ENTRIES PROVIDED Start Marker

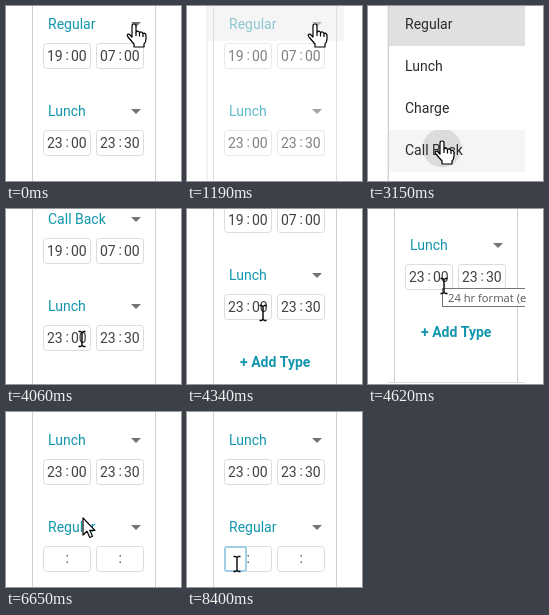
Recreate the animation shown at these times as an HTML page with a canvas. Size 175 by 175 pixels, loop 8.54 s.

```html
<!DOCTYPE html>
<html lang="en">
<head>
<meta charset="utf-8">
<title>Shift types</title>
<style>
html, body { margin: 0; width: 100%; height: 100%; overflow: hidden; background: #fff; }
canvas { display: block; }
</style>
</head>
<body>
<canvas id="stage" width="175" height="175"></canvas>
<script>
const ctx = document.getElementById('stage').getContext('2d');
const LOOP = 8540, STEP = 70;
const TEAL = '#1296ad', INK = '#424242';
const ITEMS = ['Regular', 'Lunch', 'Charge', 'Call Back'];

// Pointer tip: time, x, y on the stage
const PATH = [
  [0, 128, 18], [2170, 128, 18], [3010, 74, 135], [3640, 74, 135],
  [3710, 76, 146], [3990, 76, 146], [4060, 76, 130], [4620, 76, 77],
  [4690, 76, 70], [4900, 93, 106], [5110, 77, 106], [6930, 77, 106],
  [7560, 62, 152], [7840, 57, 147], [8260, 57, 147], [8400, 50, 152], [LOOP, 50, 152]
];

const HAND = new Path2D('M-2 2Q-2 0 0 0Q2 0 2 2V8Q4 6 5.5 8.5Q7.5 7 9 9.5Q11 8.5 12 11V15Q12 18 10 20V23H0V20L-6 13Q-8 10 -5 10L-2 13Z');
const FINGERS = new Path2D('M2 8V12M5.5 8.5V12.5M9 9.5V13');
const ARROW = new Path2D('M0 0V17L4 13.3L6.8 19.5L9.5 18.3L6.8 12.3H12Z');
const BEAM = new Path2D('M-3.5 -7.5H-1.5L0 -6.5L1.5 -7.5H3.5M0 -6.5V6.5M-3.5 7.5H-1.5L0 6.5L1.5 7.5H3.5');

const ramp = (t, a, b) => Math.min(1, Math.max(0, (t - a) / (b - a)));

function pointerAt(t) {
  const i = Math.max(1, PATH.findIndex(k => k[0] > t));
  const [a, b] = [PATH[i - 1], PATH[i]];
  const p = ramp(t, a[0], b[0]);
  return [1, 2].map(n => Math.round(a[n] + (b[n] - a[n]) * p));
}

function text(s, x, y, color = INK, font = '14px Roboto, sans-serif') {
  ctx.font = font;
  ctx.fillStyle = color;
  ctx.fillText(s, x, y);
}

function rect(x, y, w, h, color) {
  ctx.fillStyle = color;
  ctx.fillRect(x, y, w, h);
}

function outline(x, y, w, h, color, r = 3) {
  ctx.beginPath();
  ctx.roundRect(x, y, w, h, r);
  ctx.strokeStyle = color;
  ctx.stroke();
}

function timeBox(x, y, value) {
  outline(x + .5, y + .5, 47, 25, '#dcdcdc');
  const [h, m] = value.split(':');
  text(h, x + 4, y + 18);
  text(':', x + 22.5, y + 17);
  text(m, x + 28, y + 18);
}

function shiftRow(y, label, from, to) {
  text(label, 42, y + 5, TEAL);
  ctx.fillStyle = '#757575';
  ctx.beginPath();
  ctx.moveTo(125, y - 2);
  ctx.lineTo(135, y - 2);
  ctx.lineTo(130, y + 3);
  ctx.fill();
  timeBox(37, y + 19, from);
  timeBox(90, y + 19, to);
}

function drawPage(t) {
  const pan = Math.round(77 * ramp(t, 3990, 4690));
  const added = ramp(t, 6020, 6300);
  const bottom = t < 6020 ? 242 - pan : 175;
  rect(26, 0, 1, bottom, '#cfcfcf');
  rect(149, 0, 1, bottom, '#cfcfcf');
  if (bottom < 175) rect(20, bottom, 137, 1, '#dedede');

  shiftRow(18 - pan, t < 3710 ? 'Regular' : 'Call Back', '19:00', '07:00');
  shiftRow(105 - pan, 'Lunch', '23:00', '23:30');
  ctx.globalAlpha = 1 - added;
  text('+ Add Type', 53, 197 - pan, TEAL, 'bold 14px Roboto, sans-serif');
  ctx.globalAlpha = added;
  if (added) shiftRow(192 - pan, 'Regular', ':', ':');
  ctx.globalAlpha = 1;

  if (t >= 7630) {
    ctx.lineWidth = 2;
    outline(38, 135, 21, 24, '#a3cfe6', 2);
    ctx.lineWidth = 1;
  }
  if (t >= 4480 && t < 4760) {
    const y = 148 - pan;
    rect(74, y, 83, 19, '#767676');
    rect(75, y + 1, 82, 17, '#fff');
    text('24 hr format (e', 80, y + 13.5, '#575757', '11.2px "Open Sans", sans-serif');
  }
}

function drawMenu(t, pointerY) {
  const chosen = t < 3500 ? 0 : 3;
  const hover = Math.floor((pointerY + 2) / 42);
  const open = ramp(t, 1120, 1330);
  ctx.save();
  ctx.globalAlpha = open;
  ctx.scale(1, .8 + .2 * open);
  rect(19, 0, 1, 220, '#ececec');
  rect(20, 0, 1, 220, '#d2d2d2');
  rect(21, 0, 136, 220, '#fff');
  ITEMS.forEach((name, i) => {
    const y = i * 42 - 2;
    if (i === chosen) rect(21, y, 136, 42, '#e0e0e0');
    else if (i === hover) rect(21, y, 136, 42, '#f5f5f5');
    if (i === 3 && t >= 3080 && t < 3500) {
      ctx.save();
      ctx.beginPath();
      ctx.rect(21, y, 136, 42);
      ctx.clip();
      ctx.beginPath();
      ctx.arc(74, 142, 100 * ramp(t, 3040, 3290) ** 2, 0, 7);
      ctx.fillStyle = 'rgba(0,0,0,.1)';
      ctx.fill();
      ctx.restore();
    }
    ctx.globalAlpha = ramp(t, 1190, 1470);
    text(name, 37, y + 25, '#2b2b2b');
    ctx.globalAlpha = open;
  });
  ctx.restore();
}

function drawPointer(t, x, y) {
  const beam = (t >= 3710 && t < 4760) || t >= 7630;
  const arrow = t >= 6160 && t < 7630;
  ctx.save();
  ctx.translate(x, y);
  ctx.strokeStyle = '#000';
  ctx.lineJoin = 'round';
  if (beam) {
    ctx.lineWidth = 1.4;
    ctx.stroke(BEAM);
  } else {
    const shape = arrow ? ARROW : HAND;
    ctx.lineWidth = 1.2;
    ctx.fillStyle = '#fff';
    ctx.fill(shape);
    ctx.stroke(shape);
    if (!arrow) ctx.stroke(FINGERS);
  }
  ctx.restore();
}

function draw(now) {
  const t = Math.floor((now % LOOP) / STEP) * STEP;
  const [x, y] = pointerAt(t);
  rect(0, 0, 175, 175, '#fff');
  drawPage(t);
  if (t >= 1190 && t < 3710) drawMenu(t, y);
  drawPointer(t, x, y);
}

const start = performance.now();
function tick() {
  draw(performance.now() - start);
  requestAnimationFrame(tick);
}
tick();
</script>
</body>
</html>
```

ENTRIES PROVIDED End Marker

### WHAT IS EXPECTED
Show every line above where "fillStyle" is found.

### TASK ANSWER
  ctx.fillStyle = color;
  ctx.fillStyle = color;
  ctx.fillStyle = '#757575';
      ctx.fillStyle = 'rgba(0,0,0,.1)';
    ctx.fillStyle = '#fff';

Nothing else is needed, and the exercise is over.